(Radio-sport.net has tried to be as accurate as possible. If you find a mistake, or that your score line is missing a contest result, please send us an email and we will be happy to check and correct the numbers. Please remember that it is your responsiblity to track your progress and submit your score to the WRTC sponsors.)

You will note that some scores in the spreadsheets have been colored in. All multi-ops are noted with a yellow background. Scores from a contest operation outside of your home WRTC region are colored in blue.

A score that was both outside your home region and from a multi-op has a purple color.

The qualifying rules stipulate that no more than four of your eight best scores can come from a multi-operator effort - AND no more than four of your scores can be from outside your "home" region.

On the far right of the spreadsheet, some stations have a list of how many multi-op scores and how many are DX. It is mainly noted for those who are over the limit or close to it.

(One other item that skews the WRTC data is that the Russian rules only allow two operators to claim points from a multi-op score. )

US and Canadian operators have a busy October and November, with four different WRTC qualifying contests. They include both the SSB and CW versions of CQ WW DX and both modes of the November Sweepstakes.

Credit: http://wrtc.radio-sport.net/US_ranks.htm

VK9WWI After Action Report

The DX News Is blog is reporting an after action report by the ops of VK9WWI, the recent Willis Island Dxpedition.

You can read the post here http://dx-is.com/news/?p=134

Sunday, October 07, 2007

1st CQ WW from 1A

Greetings my friends,

Giorgio IZ4AKS sent me an e-mail asking me to check out the SMOM website of 1A4A. I did and thought I would share some of what I found.

The 1A4A team will be participating in CQ WW SSB content, using the callsign 1A3A. The use of the 3 callsign is new. They are zone 15 and in the M/2 class.

Their website is here.

Their 1A4A license was a special license grant.

From the 1A4A website: "The 1A4A license was issued as part of a fund raising campaign for the construction of a school for girls in South Sudan. We are pleased to announce that because of your generosity we were able to donate $10,000 for the project."

The 1A4A team is involved with a project called RUMBEK. For years the SMOM have been involved in Sudan in humanitarian missions. RUMBEK is a mission to build a girl's middle school in Rumbek, Sudan.
In Sudan, girls often do not get any type of education, dooming them to a life of poverty, illness, and possible prostituion.

The Runbek mission hopes to change that vicious cycle, by helping the Sudanese, to help themselves, by giving them a chance to obtain an education, one they might not otherwise obtain.

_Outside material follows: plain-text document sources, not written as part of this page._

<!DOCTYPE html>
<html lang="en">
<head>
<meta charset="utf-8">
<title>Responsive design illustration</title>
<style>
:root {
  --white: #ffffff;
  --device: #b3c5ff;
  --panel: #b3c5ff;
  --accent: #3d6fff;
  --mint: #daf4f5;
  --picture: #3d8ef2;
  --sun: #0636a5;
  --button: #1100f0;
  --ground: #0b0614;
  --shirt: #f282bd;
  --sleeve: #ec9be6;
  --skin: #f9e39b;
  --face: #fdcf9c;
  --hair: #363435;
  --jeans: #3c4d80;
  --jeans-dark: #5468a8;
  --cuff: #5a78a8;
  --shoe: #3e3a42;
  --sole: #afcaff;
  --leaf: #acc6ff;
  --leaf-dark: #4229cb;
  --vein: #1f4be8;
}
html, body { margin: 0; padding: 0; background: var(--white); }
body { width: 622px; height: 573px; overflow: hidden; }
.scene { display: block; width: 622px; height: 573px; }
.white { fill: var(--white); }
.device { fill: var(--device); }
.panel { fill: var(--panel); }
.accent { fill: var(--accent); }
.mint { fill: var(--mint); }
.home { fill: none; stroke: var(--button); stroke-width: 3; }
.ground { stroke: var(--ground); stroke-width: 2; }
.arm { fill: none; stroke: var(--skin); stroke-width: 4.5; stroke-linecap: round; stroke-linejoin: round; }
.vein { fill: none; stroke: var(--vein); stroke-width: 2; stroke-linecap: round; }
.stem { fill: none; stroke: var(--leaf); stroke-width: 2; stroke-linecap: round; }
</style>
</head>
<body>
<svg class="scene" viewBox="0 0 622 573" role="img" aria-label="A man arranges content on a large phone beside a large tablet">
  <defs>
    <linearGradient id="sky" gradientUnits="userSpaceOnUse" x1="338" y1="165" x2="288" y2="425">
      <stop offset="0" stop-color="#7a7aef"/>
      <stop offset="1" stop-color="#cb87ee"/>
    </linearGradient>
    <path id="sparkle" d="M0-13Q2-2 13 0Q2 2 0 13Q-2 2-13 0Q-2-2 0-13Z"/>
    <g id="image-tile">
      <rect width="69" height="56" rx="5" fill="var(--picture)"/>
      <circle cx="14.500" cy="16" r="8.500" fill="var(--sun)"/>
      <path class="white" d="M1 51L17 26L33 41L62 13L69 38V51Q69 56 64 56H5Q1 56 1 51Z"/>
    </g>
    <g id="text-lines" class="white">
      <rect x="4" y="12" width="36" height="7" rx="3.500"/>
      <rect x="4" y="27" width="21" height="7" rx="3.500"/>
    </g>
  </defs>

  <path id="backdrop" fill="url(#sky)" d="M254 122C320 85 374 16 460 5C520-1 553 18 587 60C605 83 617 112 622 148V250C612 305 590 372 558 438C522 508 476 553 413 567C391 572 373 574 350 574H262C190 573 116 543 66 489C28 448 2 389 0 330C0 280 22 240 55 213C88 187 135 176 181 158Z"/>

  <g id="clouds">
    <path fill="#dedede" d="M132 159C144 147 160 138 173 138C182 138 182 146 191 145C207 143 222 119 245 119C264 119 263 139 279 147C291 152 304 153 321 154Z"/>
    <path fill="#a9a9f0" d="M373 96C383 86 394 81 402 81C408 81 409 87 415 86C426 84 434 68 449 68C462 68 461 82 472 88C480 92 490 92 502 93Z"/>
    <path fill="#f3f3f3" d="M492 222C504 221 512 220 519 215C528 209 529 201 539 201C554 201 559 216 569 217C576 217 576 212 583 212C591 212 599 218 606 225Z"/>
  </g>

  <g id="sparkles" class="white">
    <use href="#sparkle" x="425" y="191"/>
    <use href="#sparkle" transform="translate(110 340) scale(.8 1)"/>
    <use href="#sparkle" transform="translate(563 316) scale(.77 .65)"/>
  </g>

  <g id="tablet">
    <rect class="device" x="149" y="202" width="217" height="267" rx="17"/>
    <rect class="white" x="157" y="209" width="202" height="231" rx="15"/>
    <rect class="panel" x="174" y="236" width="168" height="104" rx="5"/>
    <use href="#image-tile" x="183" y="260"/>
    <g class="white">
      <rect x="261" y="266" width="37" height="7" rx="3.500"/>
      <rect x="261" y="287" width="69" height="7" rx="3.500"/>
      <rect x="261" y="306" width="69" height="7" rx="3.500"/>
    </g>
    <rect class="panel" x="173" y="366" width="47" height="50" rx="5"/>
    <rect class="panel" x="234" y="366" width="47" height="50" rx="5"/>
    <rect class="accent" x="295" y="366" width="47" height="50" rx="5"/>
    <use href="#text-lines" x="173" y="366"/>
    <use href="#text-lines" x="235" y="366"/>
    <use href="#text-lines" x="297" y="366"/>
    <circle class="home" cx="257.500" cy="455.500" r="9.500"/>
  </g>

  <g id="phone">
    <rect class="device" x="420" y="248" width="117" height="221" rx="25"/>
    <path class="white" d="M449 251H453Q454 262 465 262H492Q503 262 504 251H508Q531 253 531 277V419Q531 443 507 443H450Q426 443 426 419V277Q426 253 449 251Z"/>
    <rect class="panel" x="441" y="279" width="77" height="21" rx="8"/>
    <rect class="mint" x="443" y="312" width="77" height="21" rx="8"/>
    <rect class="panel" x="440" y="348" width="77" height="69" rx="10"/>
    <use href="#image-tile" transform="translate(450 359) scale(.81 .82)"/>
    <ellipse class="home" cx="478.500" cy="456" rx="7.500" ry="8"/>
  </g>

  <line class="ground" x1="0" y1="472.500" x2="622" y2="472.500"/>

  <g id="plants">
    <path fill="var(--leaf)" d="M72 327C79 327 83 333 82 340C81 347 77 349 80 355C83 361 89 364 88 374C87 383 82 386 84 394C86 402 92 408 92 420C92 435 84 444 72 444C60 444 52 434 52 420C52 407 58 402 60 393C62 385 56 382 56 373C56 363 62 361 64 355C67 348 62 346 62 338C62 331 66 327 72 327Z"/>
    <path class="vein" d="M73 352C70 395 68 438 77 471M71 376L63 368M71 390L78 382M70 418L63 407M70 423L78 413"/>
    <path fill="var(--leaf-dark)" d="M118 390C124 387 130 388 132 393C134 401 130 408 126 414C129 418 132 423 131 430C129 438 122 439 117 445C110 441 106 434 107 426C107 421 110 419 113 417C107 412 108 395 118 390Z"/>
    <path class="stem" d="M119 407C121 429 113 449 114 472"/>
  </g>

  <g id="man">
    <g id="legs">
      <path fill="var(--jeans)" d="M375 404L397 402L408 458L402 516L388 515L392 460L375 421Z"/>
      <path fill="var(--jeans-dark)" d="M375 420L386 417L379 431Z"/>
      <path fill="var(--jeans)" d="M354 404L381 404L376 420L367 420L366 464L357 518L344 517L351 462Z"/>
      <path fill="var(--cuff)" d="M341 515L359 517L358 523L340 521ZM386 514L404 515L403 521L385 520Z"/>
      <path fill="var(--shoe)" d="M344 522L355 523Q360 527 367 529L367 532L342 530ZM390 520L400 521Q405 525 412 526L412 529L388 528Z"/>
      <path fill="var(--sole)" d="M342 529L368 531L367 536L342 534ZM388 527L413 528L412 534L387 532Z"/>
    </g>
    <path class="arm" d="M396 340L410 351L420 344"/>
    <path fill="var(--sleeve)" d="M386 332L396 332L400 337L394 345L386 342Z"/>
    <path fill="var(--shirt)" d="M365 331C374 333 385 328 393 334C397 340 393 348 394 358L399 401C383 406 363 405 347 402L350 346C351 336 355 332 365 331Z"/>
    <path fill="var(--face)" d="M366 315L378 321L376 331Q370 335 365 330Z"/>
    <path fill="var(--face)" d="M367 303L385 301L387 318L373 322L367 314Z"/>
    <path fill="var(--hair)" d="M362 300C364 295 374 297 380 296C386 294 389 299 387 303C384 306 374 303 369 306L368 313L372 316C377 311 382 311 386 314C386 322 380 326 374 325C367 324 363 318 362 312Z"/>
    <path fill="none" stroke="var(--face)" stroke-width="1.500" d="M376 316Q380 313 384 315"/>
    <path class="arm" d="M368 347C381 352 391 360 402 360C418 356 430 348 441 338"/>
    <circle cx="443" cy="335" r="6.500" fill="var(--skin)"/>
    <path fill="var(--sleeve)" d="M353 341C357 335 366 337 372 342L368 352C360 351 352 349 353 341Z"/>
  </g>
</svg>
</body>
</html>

To help out on this worthy mission, you can click on the link below (it takes you outside of my weblog) and donate.




Saturday, October 06, 2007

Clipperton 2008-TX5C

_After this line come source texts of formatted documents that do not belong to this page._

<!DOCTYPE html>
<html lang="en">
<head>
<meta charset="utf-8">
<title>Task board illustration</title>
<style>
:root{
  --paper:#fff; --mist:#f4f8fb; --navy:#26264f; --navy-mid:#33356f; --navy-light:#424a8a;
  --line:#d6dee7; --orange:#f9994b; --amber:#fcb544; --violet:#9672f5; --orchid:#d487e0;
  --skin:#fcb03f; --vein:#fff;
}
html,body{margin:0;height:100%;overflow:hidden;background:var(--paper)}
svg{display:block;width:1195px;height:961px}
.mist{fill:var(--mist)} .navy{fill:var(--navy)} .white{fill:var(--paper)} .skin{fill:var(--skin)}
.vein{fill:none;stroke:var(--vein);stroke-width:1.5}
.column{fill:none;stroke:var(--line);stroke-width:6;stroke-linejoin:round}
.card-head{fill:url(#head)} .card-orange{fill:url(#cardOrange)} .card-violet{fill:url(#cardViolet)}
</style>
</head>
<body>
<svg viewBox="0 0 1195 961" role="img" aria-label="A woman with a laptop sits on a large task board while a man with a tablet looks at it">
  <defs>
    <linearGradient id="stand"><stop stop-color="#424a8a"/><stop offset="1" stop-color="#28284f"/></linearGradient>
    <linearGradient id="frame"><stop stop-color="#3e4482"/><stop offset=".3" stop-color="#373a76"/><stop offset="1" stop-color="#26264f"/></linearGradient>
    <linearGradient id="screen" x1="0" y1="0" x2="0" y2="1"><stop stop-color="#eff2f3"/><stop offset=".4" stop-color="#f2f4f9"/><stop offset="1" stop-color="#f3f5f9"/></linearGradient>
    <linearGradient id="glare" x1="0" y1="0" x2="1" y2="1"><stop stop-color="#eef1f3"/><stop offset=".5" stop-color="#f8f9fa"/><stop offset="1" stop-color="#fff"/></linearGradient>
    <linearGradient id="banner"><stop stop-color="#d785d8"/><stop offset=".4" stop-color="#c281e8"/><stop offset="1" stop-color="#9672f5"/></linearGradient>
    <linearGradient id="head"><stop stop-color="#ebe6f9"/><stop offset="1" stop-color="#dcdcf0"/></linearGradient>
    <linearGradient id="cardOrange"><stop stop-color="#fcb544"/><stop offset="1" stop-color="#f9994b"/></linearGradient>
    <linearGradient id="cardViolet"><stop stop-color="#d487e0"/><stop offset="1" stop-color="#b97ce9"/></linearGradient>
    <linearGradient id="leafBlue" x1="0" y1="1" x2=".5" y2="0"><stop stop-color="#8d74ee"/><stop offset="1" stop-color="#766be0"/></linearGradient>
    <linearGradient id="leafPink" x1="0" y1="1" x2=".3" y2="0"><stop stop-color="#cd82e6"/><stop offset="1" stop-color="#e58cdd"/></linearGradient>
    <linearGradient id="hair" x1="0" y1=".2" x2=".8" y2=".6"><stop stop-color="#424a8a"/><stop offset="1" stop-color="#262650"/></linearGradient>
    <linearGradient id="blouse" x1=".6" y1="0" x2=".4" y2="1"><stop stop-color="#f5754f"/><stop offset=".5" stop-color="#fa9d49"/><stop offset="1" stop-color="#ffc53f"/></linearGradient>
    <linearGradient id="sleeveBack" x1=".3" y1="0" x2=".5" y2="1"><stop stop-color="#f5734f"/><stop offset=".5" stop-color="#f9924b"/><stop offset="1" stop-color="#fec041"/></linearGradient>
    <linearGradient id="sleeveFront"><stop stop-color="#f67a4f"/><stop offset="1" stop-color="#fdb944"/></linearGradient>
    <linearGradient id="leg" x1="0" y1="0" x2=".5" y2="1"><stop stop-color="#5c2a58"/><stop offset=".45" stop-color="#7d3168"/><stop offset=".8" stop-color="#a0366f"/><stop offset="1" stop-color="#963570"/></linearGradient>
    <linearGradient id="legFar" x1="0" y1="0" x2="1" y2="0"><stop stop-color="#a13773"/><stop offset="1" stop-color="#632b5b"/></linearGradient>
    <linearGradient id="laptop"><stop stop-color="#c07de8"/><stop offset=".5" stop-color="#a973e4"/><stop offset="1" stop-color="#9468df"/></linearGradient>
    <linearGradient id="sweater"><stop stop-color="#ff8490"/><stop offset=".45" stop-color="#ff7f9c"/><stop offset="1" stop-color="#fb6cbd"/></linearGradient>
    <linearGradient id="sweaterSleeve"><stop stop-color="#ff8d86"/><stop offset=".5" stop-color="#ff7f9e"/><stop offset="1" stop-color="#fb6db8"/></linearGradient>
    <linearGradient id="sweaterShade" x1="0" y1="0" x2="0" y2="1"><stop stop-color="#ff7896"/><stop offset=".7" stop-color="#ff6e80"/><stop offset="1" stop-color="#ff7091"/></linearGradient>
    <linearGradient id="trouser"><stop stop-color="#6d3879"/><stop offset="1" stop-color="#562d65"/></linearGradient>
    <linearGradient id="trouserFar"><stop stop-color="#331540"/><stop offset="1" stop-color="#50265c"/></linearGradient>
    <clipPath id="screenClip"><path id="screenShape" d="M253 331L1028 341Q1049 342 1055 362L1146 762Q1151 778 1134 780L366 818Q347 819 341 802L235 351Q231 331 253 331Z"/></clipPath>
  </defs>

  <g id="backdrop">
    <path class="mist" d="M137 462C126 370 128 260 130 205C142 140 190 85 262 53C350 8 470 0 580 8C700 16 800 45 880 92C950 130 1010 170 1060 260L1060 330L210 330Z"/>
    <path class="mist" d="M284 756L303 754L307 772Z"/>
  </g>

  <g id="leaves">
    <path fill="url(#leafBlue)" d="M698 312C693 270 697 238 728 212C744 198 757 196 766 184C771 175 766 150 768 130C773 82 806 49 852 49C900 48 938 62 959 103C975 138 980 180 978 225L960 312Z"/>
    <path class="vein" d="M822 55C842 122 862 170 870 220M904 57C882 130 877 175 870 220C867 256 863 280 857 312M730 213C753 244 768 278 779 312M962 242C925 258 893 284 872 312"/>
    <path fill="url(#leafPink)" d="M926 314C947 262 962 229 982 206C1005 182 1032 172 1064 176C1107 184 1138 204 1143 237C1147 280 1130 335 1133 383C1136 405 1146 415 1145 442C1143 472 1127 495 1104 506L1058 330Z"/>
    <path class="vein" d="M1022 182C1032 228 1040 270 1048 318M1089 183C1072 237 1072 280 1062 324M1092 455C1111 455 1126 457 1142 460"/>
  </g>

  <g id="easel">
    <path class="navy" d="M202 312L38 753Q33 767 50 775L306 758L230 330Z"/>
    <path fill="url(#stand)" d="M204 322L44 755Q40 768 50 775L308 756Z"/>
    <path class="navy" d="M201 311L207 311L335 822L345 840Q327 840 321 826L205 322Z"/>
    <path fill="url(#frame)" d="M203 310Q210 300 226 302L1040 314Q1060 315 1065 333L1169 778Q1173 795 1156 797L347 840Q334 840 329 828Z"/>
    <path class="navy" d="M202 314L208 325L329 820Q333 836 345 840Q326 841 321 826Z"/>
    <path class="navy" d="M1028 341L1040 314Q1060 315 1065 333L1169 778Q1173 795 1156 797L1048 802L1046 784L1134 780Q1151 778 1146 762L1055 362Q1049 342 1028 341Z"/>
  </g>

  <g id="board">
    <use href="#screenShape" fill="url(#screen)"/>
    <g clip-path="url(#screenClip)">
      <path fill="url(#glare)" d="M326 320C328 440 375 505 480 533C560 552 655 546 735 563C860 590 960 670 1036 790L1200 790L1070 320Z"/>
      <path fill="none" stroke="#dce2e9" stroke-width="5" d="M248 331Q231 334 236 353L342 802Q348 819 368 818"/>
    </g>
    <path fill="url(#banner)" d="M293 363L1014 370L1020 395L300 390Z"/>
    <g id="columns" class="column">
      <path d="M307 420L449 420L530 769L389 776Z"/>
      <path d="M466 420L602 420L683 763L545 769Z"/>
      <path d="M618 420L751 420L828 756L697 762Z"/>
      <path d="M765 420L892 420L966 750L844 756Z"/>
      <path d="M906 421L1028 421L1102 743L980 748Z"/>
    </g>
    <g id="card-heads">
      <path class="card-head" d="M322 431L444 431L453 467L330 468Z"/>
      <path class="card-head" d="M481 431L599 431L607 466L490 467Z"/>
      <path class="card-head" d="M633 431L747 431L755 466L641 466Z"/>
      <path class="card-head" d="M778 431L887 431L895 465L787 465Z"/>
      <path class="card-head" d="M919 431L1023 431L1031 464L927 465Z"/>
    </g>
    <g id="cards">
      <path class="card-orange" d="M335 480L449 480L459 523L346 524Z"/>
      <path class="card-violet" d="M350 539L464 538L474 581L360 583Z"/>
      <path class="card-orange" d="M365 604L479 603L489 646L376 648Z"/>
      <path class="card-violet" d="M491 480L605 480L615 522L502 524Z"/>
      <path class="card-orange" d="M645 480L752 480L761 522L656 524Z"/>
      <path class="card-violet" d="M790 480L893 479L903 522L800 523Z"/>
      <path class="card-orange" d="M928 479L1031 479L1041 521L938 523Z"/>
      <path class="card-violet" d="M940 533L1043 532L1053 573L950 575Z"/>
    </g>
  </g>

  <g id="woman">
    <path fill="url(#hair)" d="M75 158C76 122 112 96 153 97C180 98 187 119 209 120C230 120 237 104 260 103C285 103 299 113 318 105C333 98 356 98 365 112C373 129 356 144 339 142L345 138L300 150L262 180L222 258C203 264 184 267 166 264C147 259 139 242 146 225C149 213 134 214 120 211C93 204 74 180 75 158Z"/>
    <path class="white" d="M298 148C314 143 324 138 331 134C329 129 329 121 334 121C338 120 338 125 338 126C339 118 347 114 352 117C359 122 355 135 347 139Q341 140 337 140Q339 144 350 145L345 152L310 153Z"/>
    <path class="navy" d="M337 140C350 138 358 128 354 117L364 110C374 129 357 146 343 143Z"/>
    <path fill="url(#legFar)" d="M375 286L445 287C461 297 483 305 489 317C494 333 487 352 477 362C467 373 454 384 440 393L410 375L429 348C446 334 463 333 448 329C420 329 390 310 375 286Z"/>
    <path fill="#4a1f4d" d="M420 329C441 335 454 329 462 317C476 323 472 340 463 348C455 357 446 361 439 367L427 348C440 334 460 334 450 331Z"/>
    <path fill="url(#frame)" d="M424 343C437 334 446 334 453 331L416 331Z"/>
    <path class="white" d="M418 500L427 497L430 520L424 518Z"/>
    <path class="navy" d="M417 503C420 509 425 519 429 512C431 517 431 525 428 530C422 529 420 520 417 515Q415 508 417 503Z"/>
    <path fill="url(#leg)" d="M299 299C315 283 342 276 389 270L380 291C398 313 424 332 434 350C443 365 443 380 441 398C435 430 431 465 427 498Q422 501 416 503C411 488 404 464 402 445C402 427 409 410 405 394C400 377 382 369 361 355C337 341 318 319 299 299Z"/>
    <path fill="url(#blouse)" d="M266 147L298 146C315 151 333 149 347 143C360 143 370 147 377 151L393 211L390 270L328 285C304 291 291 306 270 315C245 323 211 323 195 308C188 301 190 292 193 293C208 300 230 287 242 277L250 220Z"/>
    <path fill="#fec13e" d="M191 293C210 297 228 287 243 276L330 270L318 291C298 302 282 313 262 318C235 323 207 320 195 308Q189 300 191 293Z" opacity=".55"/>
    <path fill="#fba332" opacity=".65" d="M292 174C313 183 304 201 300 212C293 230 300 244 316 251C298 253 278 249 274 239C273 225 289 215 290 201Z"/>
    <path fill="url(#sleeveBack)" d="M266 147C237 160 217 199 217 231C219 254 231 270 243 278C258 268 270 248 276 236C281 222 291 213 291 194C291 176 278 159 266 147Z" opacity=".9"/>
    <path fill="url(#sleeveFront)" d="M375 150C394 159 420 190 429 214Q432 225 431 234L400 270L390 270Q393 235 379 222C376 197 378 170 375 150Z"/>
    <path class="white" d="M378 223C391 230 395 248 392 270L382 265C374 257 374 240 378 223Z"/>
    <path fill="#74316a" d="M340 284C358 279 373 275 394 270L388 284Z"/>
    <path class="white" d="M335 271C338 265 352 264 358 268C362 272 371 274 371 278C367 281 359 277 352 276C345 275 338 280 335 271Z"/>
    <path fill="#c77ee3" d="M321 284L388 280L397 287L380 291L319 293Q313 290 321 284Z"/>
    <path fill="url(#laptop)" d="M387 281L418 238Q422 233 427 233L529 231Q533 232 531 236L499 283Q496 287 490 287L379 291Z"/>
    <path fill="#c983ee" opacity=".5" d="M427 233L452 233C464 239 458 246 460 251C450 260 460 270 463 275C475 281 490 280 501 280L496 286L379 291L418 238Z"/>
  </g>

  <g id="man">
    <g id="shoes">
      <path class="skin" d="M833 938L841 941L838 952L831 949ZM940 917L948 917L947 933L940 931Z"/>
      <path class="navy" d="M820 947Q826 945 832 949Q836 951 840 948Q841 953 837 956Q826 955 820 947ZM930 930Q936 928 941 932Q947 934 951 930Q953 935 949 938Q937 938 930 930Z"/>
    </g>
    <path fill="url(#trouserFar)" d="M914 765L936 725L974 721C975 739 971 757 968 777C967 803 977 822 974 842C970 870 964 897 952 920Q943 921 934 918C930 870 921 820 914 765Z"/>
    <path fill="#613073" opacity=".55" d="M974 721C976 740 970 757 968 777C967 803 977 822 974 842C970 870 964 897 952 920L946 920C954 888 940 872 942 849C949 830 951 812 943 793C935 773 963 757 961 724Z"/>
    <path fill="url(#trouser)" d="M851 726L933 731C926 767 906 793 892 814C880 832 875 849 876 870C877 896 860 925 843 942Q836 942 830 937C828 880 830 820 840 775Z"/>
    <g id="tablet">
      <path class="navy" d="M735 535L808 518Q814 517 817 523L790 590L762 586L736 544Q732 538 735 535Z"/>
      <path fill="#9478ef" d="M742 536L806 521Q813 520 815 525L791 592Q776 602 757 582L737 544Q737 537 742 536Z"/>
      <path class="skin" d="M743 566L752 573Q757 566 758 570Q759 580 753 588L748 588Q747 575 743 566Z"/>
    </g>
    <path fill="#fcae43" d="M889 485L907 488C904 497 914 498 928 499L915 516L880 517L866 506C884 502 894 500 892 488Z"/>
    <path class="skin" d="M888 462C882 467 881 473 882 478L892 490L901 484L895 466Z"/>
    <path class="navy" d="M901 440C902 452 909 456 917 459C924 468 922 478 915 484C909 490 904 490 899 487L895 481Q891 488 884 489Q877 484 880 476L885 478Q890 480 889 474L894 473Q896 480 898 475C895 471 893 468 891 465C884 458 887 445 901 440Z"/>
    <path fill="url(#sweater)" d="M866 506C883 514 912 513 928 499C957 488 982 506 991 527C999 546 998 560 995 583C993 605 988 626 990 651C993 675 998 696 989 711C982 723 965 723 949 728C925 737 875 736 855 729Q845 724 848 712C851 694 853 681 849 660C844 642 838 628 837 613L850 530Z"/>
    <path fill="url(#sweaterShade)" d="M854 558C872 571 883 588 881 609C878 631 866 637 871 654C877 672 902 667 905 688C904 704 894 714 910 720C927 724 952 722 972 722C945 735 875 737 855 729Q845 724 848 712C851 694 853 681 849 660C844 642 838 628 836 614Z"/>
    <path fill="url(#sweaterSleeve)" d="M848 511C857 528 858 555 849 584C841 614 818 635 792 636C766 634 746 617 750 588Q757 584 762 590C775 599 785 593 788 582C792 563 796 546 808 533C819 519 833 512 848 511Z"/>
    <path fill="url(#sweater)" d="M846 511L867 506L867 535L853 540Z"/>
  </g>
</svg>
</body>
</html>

For many hams the mention of Clipperton Island evokes images of paradise and sandy beach and warm waters.

(Image from www.clipperton2008.org)

Clipperton Island is a nine-square-kilometer coral atoll in the North Pacific Ocean, southwest of Mexico and west of Costa Rica, at 10°18′N, 109°13′W.

The history of Clipperton Island can be found here.

(Image from www.clipperton2008.org)

Dxpeditions have operated from Clipperton in 1954, 1956, 1958, 1978, 1985, 1986, 1992, and 2000.

The dxpedition for 2008 planning has already started and the website is http://www.clipperton2008.org

You can contribute to the dxpedition here

If you have an extra dollar please help support these guys, dxpeditions are not cheap to put together!


If you need Liberia for a QSO, check out the dxpedition page for 5L2MS, web page here .

The dxpedition is slated to run from Oct 3rd to October 24th.

Powered by Blogger